Complying with the ADA in hiring (and in the workplace) means not only “treating people equally despite whatever physical challenges they may face” (as per the EEOC), but also not making assumptions or buying into biases or stereotypes about an applicant’s abilities based on a disability.

Treating someone adversely or differently based upon a “perception

Last January, we posted about a newly-filed EEOC lawsuit which alleged that a  nursing care facility offered two part-time positions to an applicant who is deaf (dietary aide/assistant cook).  The claim was that when he was called in for a follow-up interview with different managers he was “grilled about his ability to communicate,” after which

On November 1, 2012 we reported that “A strategic enforcement plan (“SEP”) has been drafted by the EEOC which currently has three guiding principles: (1) targeted enforcement; (2) an integrated approach to public sector and private sector enforcement; and (3) accountability.”

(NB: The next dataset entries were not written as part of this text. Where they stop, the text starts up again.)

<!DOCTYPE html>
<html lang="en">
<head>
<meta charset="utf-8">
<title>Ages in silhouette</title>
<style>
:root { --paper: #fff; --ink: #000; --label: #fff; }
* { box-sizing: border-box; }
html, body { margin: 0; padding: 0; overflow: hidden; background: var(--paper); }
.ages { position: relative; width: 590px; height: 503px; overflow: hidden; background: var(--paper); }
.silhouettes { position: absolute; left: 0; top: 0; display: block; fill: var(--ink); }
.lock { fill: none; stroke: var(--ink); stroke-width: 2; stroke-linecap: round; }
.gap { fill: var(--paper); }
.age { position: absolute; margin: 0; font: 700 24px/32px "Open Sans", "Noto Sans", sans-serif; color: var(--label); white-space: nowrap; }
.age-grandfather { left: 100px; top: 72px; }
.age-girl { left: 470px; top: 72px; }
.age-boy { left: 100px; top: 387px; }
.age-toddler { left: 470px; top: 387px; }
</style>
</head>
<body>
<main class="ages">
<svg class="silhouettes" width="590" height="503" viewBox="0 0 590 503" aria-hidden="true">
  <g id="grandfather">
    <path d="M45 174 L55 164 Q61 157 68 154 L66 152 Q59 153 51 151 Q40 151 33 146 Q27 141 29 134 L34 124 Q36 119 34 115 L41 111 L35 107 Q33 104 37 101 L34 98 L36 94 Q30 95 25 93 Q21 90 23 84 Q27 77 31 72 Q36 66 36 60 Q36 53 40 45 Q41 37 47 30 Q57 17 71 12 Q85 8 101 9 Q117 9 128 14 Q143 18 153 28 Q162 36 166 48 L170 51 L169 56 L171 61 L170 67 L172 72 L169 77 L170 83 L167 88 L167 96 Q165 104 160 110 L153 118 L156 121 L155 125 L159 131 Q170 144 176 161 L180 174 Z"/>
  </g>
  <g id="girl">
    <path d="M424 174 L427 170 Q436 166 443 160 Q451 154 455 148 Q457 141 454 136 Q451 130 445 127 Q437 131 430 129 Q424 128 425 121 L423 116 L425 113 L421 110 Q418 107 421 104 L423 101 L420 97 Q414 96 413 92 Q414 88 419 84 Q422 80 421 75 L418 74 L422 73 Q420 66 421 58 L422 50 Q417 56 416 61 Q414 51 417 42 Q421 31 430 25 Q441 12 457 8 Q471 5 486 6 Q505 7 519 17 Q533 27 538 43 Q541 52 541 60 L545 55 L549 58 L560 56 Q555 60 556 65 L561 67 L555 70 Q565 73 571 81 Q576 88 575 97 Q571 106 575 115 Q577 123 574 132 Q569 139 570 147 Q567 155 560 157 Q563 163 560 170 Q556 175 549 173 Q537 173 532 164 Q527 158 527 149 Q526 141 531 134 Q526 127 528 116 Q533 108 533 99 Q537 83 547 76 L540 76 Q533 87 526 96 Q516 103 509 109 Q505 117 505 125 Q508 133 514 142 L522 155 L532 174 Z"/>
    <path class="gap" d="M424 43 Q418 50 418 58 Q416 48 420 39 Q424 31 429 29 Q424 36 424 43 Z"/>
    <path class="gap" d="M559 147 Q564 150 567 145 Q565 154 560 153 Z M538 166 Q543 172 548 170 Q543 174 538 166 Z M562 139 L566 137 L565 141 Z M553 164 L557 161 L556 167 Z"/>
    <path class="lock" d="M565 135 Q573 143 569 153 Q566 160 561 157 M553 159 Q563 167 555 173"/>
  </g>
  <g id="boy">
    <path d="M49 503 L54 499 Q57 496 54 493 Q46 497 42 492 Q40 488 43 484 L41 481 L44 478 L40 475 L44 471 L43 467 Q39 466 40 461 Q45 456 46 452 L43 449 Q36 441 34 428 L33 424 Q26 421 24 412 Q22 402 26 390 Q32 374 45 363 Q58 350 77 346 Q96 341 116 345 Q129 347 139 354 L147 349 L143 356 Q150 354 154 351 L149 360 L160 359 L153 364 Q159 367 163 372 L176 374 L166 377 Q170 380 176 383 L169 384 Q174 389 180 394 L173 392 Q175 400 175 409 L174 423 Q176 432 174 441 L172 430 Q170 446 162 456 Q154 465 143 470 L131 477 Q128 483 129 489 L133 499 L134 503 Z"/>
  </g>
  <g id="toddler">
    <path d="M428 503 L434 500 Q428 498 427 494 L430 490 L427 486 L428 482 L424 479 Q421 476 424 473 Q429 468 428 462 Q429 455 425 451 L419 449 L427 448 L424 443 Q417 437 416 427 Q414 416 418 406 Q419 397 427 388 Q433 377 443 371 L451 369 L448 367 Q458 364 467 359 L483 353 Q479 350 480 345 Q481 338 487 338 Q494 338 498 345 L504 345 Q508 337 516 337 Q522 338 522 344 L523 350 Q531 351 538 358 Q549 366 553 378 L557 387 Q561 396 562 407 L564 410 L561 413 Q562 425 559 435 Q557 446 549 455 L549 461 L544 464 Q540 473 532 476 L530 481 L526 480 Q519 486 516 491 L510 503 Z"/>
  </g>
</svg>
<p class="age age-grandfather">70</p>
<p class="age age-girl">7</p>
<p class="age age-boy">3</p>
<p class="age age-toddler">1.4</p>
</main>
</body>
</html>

We described what two EEOC officials told a PLI audience as to what areas

Law360 published an interview yesterday with the EEOC’s General Counsel David Lopez in which he candidly predicted the areas of the anti-discrimination laws in which the EEOC will be filing future lawsuits.  First, he said, he wanted to see more Equal Pay Act cases, as well as more age-related cases, given the aging population.

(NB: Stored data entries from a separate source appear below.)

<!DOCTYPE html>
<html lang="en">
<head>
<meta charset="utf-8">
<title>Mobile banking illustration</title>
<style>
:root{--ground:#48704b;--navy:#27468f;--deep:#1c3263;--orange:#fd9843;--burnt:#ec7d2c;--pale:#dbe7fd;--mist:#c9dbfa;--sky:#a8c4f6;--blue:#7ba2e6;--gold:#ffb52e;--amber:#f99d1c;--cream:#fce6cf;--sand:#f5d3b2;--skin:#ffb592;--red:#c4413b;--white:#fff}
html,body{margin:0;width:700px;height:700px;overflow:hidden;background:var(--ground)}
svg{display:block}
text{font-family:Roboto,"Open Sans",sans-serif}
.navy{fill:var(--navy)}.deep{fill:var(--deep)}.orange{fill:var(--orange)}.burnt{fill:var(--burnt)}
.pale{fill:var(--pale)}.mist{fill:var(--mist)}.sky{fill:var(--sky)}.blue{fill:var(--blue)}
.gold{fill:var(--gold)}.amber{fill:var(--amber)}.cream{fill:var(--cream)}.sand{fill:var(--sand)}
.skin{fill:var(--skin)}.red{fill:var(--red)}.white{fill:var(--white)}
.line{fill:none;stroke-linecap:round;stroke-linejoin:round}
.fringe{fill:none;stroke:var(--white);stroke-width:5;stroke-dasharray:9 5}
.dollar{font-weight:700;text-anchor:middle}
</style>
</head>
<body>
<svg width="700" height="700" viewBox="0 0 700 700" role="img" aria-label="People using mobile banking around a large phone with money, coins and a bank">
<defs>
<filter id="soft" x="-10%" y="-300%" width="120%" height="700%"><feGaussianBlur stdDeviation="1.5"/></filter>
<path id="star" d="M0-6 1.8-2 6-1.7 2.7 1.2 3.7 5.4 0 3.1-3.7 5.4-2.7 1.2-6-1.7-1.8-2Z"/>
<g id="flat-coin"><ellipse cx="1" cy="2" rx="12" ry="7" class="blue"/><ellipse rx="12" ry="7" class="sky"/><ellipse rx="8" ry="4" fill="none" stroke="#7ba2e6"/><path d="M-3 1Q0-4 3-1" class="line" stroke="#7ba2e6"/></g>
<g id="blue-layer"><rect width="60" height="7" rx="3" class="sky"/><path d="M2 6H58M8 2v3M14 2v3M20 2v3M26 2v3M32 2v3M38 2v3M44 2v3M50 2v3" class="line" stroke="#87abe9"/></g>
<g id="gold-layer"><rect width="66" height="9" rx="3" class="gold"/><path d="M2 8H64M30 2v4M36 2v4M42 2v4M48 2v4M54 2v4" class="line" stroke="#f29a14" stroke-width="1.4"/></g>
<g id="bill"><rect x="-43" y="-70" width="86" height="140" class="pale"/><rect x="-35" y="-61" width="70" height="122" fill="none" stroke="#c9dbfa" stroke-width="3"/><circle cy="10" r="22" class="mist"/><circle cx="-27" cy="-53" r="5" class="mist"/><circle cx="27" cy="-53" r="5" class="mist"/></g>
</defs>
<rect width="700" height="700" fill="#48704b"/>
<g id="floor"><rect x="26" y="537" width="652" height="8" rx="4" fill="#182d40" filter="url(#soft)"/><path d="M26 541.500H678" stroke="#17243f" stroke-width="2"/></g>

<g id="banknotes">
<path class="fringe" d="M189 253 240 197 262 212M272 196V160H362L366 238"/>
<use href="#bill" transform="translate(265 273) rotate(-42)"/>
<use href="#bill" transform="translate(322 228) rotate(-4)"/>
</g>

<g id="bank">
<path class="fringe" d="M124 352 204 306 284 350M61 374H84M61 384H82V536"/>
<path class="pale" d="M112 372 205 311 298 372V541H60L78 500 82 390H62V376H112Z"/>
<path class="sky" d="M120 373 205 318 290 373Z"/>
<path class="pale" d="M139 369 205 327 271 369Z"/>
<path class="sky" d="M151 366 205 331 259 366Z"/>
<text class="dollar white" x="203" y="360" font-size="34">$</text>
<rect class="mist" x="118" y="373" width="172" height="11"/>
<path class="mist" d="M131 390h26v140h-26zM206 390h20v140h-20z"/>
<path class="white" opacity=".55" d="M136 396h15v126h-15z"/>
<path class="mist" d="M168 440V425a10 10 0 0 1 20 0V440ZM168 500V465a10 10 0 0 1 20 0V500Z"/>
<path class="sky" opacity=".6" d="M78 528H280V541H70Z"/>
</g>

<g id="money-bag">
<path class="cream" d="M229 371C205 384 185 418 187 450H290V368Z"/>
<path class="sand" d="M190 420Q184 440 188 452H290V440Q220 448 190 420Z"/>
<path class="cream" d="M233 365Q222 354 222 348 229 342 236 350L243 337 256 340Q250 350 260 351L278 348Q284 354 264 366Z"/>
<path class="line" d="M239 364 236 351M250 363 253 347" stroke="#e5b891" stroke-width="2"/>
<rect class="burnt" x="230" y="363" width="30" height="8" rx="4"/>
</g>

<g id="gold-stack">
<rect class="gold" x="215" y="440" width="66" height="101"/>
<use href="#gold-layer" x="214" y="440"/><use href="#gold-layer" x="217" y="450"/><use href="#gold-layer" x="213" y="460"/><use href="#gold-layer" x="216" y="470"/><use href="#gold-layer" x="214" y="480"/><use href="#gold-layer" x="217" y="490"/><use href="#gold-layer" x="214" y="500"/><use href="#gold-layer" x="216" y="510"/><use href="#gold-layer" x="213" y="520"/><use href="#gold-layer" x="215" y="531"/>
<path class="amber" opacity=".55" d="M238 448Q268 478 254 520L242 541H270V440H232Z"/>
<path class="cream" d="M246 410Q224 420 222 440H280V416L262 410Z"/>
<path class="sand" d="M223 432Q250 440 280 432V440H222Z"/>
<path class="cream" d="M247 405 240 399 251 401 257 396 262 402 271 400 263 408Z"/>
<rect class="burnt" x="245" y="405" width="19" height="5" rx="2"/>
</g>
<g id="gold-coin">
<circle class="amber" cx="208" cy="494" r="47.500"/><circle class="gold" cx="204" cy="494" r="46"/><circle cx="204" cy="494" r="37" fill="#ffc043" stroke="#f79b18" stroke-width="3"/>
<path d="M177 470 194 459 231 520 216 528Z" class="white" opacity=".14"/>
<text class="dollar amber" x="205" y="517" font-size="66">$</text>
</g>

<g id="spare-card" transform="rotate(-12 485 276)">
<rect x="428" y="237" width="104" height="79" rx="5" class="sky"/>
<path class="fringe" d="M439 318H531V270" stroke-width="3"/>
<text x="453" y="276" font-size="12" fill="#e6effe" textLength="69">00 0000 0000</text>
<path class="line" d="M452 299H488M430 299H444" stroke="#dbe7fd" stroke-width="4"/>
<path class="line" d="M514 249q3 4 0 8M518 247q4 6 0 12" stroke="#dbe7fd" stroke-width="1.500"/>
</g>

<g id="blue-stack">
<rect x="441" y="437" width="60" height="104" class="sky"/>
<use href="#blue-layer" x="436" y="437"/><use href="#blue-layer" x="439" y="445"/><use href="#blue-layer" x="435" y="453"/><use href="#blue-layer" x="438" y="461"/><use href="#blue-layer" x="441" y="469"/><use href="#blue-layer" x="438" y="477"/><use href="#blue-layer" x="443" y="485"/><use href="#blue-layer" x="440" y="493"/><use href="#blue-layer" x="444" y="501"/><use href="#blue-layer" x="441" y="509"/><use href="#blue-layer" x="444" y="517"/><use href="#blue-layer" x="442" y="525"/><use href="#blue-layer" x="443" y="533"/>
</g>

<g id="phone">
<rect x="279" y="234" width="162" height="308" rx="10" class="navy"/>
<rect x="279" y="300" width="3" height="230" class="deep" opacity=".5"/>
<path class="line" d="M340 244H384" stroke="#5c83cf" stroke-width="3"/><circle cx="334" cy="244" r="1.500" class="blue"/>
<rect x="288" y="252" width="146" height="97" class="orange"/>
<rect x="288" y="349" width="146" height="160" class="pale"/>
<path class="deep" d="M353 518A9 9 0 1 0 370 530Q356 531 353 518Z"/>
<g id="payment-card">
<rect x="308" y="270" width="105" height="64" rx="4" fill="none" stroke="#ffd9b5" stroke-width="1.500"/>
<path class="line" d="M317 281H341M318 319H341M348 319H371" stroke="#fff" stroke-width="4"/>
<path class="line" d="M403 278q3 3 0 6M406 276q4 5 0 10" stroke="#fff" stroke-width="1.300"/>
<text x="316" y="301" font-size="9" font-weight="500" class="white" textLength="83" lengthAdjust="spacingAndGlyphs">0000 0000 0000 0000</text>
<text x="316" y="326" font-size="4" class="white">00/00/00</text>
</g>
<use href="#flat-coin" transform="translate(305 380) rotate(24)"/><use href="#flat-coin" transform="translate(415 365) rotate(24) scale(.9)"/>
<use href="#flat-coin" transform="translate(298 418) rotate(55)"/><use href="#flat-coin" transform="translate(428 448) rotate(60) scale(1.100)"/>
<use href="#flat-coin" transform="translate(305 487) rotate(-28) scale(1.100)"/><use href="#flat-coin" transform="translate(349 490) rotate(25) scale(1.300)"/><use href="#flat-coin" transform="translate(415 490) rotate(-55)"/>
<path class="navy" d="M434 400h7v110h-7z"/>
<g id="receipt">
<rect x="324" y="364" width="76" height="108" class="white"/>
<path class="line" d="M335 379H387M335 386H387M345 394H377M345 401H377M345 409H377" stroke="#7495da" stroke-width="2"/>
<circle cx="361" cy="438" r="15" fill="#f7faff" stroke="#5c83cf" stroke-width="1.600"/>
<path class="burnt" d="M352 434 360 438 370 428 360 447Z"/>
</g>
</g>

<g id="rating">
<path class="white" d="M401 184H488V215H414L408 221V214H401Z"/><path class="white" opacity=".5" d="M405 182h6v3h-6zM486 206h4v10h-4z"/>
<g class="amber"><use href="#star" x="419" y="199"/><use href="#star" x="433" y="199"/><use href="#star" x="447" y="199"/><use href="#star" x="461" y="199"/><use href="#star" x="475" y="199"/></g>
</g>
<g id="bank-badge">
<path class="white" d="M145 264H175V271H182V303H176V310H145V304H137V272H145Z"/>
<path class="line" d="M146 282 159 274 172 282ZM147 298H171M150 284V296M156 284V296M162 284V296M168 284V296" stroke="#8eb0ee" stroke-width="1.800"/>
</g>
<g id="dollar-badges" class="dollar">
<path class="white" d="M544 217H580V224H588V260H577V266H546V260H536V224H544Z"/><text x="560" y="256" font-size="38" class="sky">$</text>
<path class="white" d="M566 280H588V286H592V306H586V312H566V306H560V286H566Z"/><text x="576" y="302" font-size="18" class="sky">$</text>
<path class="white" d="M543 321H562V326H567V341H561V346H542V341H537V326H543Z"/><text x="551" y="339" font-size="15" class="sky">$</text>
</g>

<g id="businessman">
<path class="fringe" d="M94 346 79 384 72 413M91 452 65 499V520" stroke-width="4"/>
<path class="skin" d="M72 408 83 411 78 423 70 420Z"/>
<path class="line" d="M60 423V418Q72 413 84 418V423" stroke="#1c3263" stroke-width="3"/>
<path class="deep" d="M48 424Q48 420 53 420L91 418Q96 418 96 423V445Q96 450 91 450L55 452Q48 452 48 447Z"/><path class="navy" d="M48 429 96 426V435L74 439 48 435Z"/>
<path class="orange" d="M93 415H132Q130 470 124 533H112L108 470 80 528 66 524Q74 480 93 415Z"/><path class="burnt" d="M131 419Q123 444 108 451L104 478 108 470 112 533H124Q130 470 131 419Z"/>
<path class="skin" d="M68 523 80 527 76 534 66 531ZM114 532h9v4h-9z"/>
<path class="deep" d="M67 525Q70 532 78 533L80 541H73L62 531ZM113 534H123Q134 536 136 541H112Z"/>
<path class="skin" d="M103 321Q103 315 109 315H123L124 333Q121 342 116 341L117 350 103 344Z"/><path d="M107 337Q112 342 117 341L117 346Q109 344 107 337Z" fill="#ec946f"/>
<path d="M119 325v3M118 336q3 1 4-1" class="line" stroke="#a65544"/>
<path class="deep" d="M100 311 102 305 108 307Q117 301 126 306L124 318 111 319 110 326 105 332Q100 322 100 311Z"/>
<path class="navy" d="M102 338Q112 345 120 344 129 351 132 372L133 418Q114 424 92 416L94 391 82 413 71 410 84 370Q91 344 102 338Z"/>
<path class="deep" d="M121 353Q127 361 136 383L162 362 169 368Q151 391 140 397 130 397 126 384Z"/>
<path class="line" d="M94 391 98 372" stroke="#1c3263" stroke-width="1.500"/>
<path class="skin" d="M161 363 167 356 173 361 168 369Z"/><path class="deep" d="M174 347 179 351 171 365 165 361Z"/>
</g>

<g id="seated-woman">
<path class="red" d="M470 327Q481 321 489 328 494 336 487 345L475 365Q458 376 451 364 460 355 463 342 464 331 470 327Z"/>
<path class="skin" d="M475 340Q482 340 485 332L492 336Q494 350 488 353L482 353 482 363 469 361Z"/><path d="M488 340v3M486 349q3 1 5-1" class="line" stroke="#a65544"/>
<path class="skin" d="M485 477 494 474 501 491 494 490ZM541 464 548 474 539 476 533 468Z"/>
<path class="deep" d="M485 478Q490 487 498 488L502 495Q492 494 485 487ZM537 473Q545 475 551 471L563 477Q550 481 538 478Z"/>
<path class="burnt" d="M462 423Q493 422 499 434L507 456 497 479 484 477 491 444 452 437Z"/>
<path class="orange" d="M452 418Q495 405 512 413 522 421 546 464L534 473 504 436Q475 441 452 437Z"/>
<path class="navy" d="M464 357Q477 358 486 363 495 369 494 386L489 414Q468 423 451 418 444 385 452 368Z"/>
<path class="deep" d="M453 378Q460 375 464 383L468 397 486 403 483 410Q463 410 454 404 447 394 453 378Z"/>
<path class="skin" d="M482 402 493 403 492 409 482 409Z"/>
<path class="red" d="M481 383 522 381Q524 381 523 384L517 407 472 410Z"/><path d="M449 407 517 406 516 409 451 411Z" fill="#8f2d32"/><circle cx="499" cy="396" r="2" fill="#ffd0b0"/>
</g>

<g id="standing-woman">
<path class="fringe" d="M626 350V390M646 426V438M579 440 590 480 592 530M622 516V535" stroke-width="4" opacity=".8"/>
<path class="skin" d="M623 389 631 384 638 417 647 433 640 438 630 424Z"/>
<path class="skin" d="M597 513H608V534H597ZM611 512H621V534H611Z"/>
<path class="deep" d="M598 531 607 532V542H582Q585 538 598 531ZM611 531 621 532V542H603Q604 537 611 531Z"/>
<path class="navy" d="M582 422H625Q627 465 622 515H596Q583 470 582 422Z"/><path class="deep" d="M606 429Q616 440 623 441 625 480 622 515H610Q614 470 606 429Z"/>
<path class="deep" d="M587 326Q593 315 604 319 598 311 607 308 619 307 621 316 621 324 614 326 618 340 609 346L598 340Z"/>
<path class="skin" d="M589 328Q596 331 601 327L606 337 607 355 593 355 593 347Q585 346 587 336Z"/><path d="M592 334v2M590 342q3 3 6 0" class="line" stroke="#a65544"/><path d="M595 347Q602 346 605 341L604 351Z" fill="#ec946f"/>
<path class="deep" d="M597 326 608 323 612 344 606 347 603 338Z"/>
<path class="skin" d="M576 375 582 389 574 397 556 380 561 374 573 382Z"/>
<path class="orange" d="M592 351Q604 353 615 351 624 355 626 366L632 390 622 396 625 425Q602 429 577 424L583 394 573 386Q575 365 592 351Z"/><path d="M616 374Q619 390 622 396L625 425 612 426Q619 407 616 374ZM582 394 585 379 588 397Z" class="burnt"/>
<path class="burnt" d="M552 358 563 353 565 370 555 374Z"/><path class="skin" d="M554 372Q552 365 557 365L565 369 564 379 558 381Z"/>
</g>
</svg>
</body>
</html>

The human body is a frail vessel, prone to defects, injuries, and limitations.  Nonetheless, employers must negotiate the thicket of illnesses, injuries, and all manner of medical conditions which their employees suffer ever mindful of the changing and complex rules of the Americans With Disabilities Act (“ADA”).

Issues such as what constitutes a physical or

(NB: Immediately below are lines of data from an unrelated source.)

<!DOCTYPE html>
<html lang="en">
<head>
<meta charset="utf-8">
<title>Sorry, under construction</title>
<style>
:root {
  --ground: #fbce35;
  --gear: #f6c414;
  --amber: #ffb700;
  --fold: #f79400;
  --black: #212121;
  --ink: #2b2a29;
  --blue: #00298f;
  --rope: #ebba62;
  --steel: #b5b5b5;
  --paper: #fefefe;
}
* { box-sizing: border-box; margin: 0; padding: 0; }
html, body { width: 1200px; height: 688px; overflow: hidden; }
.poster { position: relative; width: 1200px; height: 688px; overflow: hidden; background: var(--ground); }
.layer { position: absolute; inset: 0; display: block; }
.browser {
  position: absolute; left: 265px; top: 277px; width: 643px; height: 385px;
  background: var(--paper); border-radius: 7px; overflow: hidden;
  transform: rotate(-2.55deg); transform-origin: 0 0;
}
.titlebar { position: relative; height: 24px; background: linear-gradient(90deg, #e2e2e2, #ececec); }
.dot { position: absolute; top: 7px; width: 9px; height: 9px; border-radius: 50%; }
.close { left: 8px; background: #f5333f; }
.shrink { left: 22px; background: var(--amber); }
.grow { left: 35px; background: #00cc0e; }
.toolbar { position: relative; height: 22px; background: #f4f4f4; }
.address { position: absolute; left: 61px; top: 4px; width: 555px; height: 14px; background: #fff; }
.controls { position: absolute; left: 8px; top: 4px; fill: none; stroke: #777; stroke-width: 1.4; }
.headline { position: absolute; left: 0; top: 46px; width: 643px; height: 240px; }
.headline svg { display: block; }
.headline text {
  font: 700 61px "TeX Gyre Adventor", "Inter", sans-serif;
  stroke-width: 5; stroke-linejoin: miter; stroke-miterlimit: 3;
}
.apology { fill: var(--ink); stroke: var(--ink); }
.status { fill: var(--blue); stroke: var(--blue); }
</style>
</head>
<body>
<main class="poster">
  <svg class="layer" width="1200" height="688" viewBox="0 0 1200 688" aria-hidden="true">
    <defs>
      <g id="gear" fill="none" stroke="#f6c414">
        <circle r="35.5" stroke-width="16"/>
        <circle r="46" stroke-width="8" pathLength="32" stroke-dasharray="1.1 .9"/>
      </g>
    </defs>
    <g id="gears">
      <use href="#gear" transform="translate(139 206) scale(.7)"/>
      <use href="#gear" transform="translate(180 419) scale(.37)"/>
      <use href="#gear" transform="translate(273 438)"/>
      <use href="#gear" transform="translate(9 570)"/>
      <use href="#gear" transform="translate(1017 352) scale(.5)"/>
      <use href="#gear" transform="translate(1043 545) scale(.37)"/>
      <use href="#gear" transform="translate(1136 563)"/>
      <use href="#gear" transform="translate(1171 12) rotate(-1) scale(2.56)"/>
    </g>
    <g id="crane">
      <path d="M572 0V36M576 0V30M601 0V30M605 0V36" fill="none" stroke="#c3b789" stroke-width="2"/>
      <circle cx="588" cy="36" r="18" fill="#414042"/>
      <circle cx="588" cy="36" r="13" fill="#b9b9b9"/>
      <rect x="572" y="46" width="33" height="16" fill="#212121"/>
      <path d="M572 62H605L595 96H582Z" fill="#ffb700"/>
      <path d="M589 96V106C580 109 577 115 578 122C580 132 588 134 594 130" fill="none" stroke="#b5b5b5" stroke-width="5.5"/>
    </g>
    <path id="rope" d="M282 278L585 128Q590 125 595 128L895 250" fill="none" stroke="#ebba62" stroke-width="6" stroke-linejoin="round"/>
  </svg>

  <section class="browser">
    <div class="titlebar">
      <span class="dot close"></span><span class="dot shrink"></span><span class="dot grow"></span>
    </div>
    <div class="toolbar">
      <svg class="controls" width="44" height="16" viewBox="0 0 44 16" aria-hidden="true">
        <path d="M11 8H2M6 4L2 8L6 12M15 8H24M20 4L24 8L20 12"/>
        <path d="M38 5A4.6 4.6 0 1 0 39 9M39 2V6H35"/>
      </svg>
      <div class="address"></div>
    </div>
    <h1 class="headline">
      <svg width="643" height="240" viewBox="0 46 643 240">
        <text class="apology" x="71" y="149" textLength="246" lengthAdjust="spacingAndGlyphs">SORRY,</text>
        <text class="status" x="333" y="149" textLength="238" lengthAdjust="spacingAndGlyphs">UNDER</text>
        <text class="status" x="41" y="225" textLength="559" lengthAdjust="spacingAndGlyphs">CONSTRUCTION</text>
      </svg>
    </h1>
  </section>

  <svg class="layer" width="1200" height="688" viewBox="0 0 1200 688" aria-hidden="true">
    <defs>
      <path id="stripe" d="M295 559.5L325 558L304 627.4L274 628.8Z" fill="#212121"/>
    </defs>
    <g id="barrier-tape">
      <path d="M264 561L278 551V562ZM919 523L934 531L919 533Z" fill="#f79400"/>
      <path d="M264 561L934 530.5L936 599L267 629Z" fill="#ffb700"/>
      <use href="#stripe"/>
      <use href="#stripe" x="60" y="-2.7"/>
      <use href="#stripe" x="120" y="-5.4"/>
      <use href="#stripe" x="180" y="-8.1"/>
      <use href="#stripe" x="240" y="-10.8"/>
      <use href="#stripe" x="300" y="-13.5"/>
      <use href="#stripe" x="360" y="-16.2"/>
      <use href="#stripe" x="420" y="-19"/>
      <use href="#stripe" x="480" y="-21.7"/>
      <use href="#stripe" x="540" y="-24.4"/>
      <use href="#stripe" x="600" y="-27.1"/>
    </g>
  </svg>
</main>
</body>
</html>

With the recent, long-awaited publication on May 18th of the 900-plus page DSM-V, the so-called “Bible”  of the American Psychiatric Association (its $100,000,000 publishing baby), there has been the usual battle between and among psychiatrists, psychologists and other mental health professionals over its content.  It adds many diagnoses and deletes others.  It renames some (“Gender

The EEOC announced today the settlement for $92,500 of a disability discrimination lawsuit against University of Maryland Faculty Physicians, Inc.

The complaint claimed that an employee with Crohn’s disease whose job included answering phone calls and scheduling appointments, was undergoing medical treatment and couldn’t work for two weeks, and when she asked for one more